Task brief —
Wherever "rise" shows up in the records below, copy the whole line.

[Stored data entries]
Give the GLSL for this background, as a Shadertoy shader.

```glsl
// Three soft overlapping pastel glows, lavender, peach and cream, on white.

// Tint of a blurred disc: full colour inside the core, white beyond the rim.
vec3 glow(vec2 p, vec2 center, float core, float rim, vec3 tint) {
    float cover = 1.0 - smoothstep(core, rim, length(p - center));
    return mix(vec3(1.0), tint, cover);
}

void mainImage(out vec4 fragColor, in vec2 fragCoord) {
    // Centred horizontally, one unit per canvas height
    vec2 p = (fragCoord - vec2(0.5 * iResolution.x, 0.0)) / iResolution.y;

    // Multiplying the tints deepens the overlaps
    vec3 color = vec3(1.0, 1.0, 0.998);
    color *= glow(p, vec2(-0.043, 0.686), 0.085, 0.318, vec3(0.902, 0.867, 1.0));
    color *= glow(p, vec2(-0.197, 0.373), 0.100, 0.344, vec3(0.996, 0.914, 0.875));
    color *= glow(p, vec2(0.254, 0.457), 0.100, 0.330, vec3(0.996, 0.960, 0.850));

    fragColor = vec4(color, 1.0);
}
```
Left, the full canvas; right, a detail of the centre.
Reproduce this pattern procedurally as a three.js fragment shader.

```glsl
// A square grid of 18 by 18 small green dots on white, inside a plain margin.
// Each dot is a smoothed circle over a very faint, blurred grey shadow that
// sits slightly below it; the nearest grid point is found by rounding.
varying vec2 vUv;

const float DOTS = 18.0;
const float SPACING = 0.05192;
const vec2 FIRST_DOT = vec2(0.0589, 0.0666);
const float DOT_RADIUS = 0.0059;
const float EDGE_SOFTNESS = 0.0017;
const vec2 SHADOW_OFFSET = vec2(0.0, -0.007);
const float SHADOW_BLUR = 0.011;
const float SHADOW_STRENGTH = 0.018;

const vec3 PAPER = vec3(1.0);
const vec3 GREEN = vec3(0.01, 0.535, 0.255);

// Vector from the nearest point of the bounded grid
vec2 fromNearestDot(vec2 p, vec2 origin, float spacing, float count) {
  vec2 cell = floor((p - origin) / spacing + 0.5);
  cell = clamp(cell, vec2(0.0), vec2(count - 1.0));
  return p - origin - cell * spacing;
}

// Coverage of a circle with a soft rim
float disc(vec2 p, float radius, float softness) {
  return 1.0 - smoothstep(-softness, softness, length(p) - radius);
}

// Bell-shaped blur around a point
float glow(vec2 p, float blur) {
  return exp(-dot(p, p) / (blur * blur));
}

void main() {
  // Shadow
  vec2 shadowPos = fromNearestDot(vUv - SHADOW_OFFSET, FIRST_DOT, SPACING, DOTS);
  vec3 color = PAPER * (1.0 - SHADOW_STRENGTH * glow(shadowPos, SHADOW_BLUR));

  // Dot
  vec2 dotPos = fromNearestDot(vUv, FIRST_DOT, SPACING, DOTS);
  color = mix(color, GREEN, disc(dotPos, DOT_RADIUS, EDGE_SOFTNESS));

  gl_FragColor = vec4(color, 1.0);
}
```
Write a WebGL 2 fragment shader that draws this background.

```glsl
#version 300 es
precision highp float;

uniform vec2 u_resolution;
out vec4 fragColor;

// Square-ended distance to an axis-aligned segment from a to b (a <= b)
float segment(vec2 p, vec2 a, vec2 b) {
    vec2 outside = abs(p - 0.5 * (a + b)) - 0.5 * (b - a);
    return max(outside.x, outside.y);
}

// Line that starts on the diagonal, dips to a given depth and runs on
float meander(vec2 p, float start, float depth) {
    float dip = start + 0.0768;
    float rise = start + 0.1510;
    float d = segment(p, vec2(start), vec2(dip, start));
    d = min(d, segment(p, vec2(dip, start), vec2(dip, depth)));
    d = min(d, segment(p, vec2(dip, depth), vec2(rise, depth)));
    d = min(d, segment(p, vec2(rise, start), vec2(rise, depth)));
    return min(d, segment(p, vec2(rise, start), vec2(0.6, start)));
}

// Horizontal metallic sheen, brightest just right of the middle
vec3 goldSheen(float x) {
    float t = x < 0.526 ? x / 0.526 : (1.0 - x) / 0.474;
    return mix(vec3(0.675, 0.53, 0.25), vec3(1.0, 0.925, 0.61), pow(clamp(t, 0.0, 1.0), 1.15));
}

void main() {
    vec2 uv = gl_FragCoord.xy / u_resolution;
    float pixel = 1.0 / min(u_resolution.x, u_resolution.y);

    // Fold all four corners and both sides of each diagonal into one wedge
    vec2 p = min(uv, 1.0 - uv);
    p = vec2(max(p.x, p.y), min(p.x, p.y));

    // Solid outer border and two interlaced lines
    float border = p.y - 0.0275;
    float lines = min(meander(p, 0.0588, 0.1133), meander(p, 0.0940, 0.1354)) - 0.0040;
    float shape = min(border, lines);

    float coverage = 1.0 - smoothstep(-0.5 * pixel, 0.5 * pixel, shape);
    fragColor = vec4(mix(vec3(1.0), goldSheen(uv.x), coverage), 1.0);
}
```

Answer space —
    float rise = start + 0.1510;
    d = min(d, segment(p, vec2(dip, depth), vec2(rise, depth)));
    d = min(d, segment(p, vec2(rise, start), vec2(rise, depth)));
    return min(d, segment(p, vec2(rise, start), vec2(0.6, start)));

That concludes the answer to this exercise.